Rule of thumb: If the cane or limb has not flowered, DO NOT cut if off.

Raspberry Plants

Preparation:

Raspberry plants also prefer full sun and thrive in soil with a pH of 6.5. Soil testing is the best way to determine the condition of your soil and what needs to be added to balance it out. Based on results of the soil testing, apply fertilizer in March and for fall bearing raspberries, such as Heritage, make another application in May.

Planting:

Raspberry plants should be planted about 2-3 feet apart with rows that are 3 to 5 feet apart. Most red raspberries have a more erect type of growth and can be kept in shrub form especially if lightly pruned. For those who want the plants togrow as tall as possible, a simple trellis can be installed to hold the taller growing canes.

Canes that flower and fruit should be removed at the ground level after they have fruited or during fall/winter clean up as well as any damaged, dead or weaker growing canes. The smaller growing canes that are produced during the growing season are vegetative canes, which should be thinned out, as they will produce fruit the following year.

Rule of thumb: If a cane or limb has not flowered or fruited, DO NOT cut if off.

Fall bearing raspberries, such as the Heritage variety can be mowed off about 2 to 3 inches from the ground after fall fruiting if only a fall crop is wanted.
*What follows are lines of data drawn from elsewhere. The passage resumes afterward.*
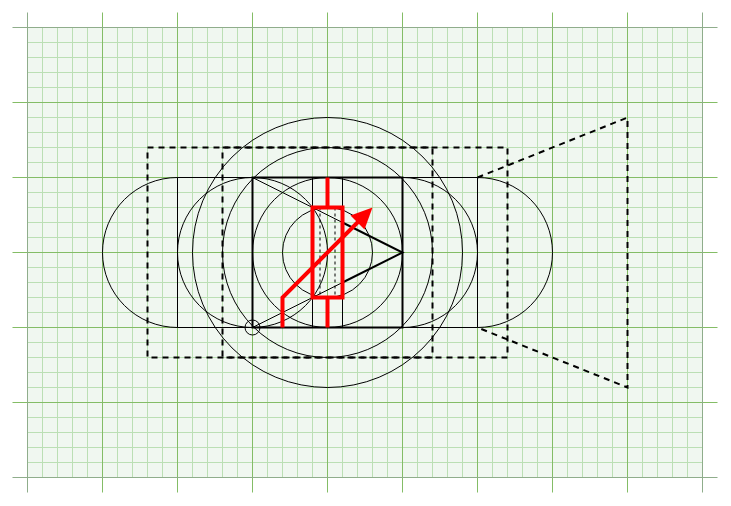
<!DOCTYPE html>
<html lang="en">
<head>
<meta charset="utf-8">
<title>Variable resistor symbol construction</title>
<style>
:root {
  --page: #ffffff;
  --paper: #f0f7f0;
  --grid-minor: #bbdfb4;
  --grid-major: #84bd66;
  --grid-edge: #8fad8b;
  --ink: #000000;
  --symbol: #ff0000;
}
html, body { margin: 0; background: var(--page); }
body { width: 731px; height: 506px; overflow: hidden; }
svg { display: block; }
.paper { fill: var(--paper); }
.grid path, .minor { fill: none; stroke-width: 1; }
.minor { stroke: var(--grid-minor); }
.major { stroke: var(--grid-major); }
.edge { stroke: var(--grid-edge); }
.construction, .outline, .frames { fill: none; stroke: var(--ink); stroke-width: 1; }
.outline { stroke-width: 2; }
.frames { stroke-width: 2; stroke-dasharray: 6 5; }
.inner-guides { stroke-dasharray: 3 3; }
.symbol { fill: none; stroke: var(--symbol); stroke-width: 4; }
.symbol .arrowhead { fill: var(--symbol); stroke: none; }
</style>
</head>
<body>
<svg width="731" height="506" viewBox="0 0 731 506" role="img" aria-label="Variable resistor symbol drawn over a construction grid">
  <defs>
    <pattern id="minor-grid" x="27" y="27" width="15" height="15" patternUnits="userSpaceOnUse">
      <path class="minor" d="M0.5 0V15M0 0.5H15"/>
    </pattern>
  </defs>

  <g class="grid">
    <rect class="paper" x="27" y="27" width="676" height="451"/>
    <rect x="27" y="27" width="676" height="451" fill="url(#minor-grid)"/>
    <g transform="translate(.5 .5)">
      <path class="major" d="M102 12V492M177 12V492M252 12V492M327 12V492M402 12V492M477 12V492M552 12V492M627 12V492"/>
      <path class="major" d="M12 102H717M12 177H717M12 252H717M12 327H717M12 402H717"/>
      <path class="edge" d="M27 12V492M702 12V492M12 27H717M12 477H717"/>
    </g>
  </g>

  <g transform="translate(.5 .5)">
    <g class="construction">
      <circle cx="327" cy="252" r="45"/>
      <circle cx="327" cy="252" r="75"/>
      <circle cx="327" cy="252" r="105"/>
      <circle cx="327" cy="252" r="135"/>
      <circle cx="252" cy="252" r="75"/>
      <circle cx="252" cy="327" r="7.5"/>
      <path d="M477 177H177A75 75 0 0 0 177 327H477A75 75 0 0 0 477 177Z"/>
      <path d="M402 177A75 75 0 0 1 402 327"/>
      <path d="M177 177V327M477 177V327M312 177V327M342 177V327"/>
      <path d="M252 177L402 252L252 327"/>
      <path class="inner-guides" d="M319.5 207V297M334.5 207V297"/>
    </g>

    <g class="frames">
      <rect x="147" y="147" width="285" height="210"/>
      <rect x="222" y="147" width="285" height="210"/>
      <path d="M477 177L627 117V387L477 327"/>
    </g>

    <g class="outline">
      <rect x="252" y="177" width="150" height="150"/>
      <path d="M342 222L402 252L342 282"/>
    </g>

    <g class="symbol">
      <rect x="312" y="207" width="30" height="90"/>
      <path d="M327 177V207M327 297V327"/>
      <path d="M282 327V297L360 219"/>
      <polygon class="arrowhead" points="372,207 364,229 350,215"/>
    </g>
  </g>
</svg>
</body>
</html>
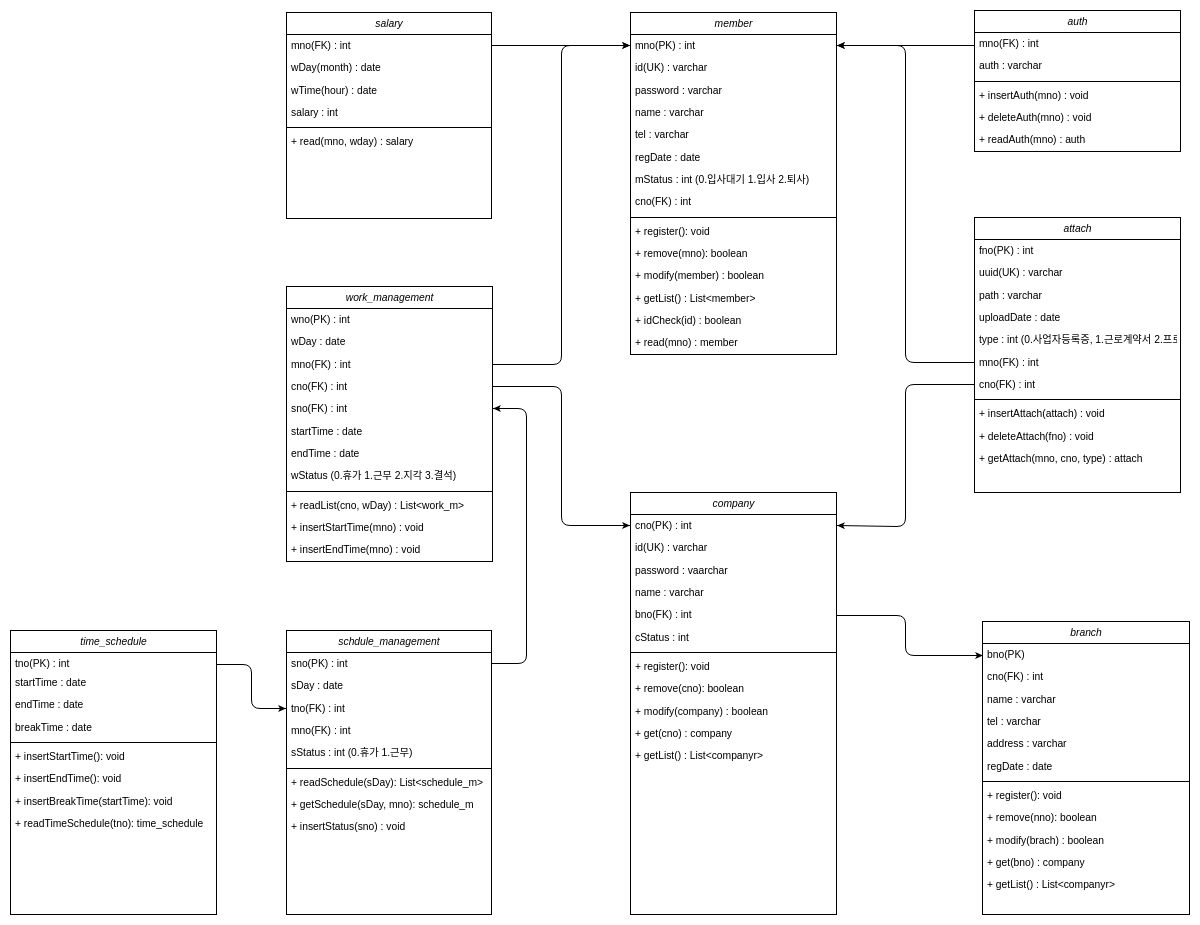
<!DOCTYPE html>
<html lang="ko">
<head>
<meta charset="utf-8">
<title>Class diagram</title>
<style>
:root { --ink: #000; --paper: #fff; --row: 22.35px; }
* { box-sizing: border-box; }
html, body { margin: 0; background: var(--paper); }
.diagram {
  position: relative; width: 1200px; height: 925px; overflow: hidden;
  background: var(--paper); color: var(--ink);
  font: 10.3px/22.35px "Liberation Sans", "Noto Sans CJK KR", sans-serif;
}
.connectors { position: absolute; inset: 0; fill: none; stroke: var(--ink); stroke-width: 1; }
.entity {
  position: absolute; display: flex; flex-direction: column; overflow: hidden;
  width: 207px; border: 1px solid var(--ink); background: var(--paper);
}
.entity h2 {
  flex: none; height: 22px; margin: 0; border-bottom: 1px solid var(--ink);
  font: italic 10.3px/21px "Liberation Sans", sans-serif; text-align: center;
}
.entity ul { flex: none; margin: 0; padding: 0 3px 0 4px; list-style: none; }
.entity li { height: var(--row); overflow: hidden; white-space: nowrap; }
.entity .fields { padding-bottom: 3px; }
.entity .methods { padding-top: 3px; border-top: 1px solid var(--ink); }
.salary { left: 286px; top: 12px; width: 206px; height: 207px; }
.member { left: 630px; top: 12px; height: 343px; }
.auth { left: 974px; top: 10px; height: 142px; }
.attach { left: 974px; top: 217px; height: 276px; }
.work-management { left: 286px; top: 286px; height: 276px; }
.company { left: 630px; top: 492px; height: 423px; }
.time-schedule { left: 10px; top: 630px; height: 285px; }
.time-schedule .fields li:first-child { height: 19px; }
.schdule-management { left: 286px; top: 630px; width: 206px; height: 285px; }
.branch { left: 982px; top: 621px; width: 208px; height: 294px; }
</style>
</head>
<body>
<main class="diagram">
  <section class="entity salary">
    <h2>salary</h2>
    <ul class="fields">
      <li>mno(FK) : int</li>
      <li>wDay(month) : date</li>
      <li>wTime(hour) : date</li>
      <li>salary : int</li>
    </ul>
    <ul class="methods">
      <li>+ read(mno, wday) : salary</li>
    </ul>
  </section>

  <section class="entity member">
    <h2>member</h2>
    <ul class="fields">
      <li>mno(PK) : int</li>
      <li>id(UK) : varchar</li>
      <li>password : varchar</li>
      <li>name : varchar</li>
      <li>tel : varchar</li>
      <li>regDate : date</li>
      <li>mStatus : int (0.입사대기 1.입사 2.퇴사)</li>
      <li>cno(FK) : int</li>
    </ul>
    <ul class="methods">
      <li>+ register(): void</li>
      <li>+ remove(mno): boolean</li>
      <li>+ modify(member) : boolean</li>
      <li>+ getList() : List&lt;member&gt;</li>
      <li>+ idCheck(id) : boolean</li>
      <li>+ read(mno) : member</li>
    </ul>
  </section>

  <section class="entity auth">
    <h2>auth</h2>
    <ul class="fields">
      <li>mno(FK) : int</li>
      <li>auth : varchar</li>
    </ul>
    <ul class="methods">
      <li>+ insertAuth(mno) : void</li>
      <li>+ deleteAuth(mno) : void</li>
      <li>+ readAuth(mno) : auth</li>
    </ul>
  </section>

  <section class="entity attach">
    <h2>attach</h2>
    <ul class="fields">
      <li>fno(PK) : int</li>
      <li>uuid(UK) : varchar</li>
      <li>path : varchar</li>
      <li>uploadDate : date</li>
      <li>type : int (0.사업자등록증, 1.근로계약서 2.프로</li>
      <li>mno(FK) : int</li>
      <li>cno(FK) : int</li>
    </ul>
    <ul class="methods">
      <li>+ insertAttach(attach) : void</li>
      <li>+ deleteAttach(fno) : void</li>
      <li>+ getAttach(mno, cno, type) : attach</li>
    </ul>
  </section>

  <section class="entity work-management">
    <h2>work_management</h2>
    <ul class="fields">
      <li>wno(PK) : int</li>
      <li>wDay : date</li>
      <li>mno(FK) : int</li>
      <li>cno(FK) : int</li>
      <li>sno(FK) : int</li>
      <li>startTime : date</li>
      <li>endTime : date</li>
      <li>wStatus (0.휴가 1.근무 2.지각 3.결석)</li>
    </ul>
    <ul class="methods">
      <li>+ readList(cno, wDay) : List&lt;work_m&gt;</li>
      <li>+ insertStartTime(mno) : void</li>
      <li>+ insertEndTime(mno) : void</li>
    </ul>
  </section>

  <section class="entity company">
    <h2>company</h2>
    <ul class="fields">
      <li>cno(PK) : int</li>
      <li>id(UK) : varchar</li>
      <li>password : vaarchar</li>
      <li>name : varchar</li>
      <li>bno(FK) : int</li>
      <li>cStatus : int</li>
    </ul>
    <ul class="methods">
      <li>+ register(): void</li>
      <li>+ remove(cno): boolean</li>
      <li>+ modify(company) : boolean</li>
      <li>+ get(cno) : company</li>
      <li>+ getList() : List&lt;companyr&gt;</li>
    </ul>
  </section>

  <section class="entity time-schedule">
    <h2>time_schedule</h2>
    <ul class="fields">
      <li>tno(PK) : int</li>
      <li>startTime : date</li>
      <li>endTime : date</li>
      <li>breakTime : date</li>
    </ul>
    <ul class="methods">
      <li>+ insertStartTime(): void</li>
      <li>+ insertEndTime(): void</li>
      <li>+ insertBreakTime(startTime): void</li>
      <li>+ readTimeSchedule(tno): time_schedule</li>
    </ul>
  </section>

  <section class="entity schdule-management">
    <h2>schdule_management</h2>
    <ul class="fields">
      <li>sno(PK) : int</li>
      <li>sDay : date</li>
      <li>tno(FK) : int</li>
      <li>mno(FK) : int</li>
      <li>sStatus : int (0.휴가 1.근무)</li>
    </ul>
    <ul class="methods">
      <li>+ readSchedule(sDay): List&lt;schedule_m&gt;</li>
      <li>+ getSchedule(sDay, mno): schedule_m</li>
      <li>+ insertStatus(sno) : void</li>
    </ul>
  </section>

  <section class="entity branch">
    <h2>branch</h2>
    <ul class="fields">
      <li>bno(PK)</li>
      <li>cno(FK) : int</li>
      <li>name : varchar</li>
      <li>tel : varchar</li>
      <li>address : varchar</li>
      <li>regDate : date</li>
    </ul>
    <ul class="methods">
      <li>+ register(): void</li>
      <li>+ remove(nno): boolean</li>
      <li>+ modify(brach) : boolean</li>
      <li>+ get(bno) : company</li>
      <li>+ getList() : List&lt;companyr&gt;</li>
    </ul>
  </section>

  <svg class="connectors" width="1200" height="925" viewBox="0 0 1200 925" aria-hidden="true">
    <defs>
      <marker id="arrow" markerUnits="userSpaceOnUse" markerWidth="8" markerHeight="8" refX="8" refY="4" orient="auto">
        <path d="M0 0.5L8 4L0 7.5L2 4Z" fill="#000" stroke="none"/>
      </marker>
    </defs>
    <g marker-end="url(#arrow)">
      <path id="salary-to-member" d="M492 45.5H630"/>
      <path id="work-to-member" d="M492 364.5H553Q561.5 364.5 561.5 356V54Q561.5 45.5 570 45.5H630"/>
      <path id="work-to-company" d="M492 386.5H553Q561.5 386.5 561.5 395V517Q561.5 525.5 570 525.5H630"/>
      <path id="schdule-to-work" d="M492 663.5H518Q526.5 663.5 526.5 655V417Q526.5 408.5 518 408.5H493"/>
      <path id="time-to-schdule" d="M217 664.5H243Q251.5 664.5 251.5 673V700Q251.5 708.5 260 708.5H286"/>
      <path id="auth-to-member" d="M974 45.5H837"/>
      <path id="attach-to-member" d="M974 362.5H914Q905.5 362.5 905.5 354V54Q905.5 45.5 897 45.5H837"/>
      <path id="attach-to-company" d="M974 384.5H914Q905.5 384.5 905.5 393V518Q905.5 526.5 897 526.5L837 525.5"/>
      <path id="company-to-branch" d="M837 615.5H897Q905.5 615.5 905.5 624V647Q905.5 655.5 914 655.5H983"/>
    </g>
  </svg>
</main>
</body>
</html>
If both crops are wanted, then prune as regular raspberries.

Raspberry and Blackberry plants will provide enjoyment for about 8 to 12 years if regularly maintained.

Just as with strawberry plants, raspberry and blackberry plants should not be planted where eggplants, peppers, potatoes or tomatoes have been grown within the past 3 years.

 

More Information on Planting, Trellising, Watering, Fertilizing, and Pruning Raspberry and Blackberry Plants:

http://www2.ca.uky.edu/agcomm/pubs/ho/ho15/ho15.pdf

 

Blackberry and Raspberry Recipes:

http://winemaking.jackkeller.net/blackbr2.asp

http://nchfp.uga.edu/how/can7_jam_jelly.html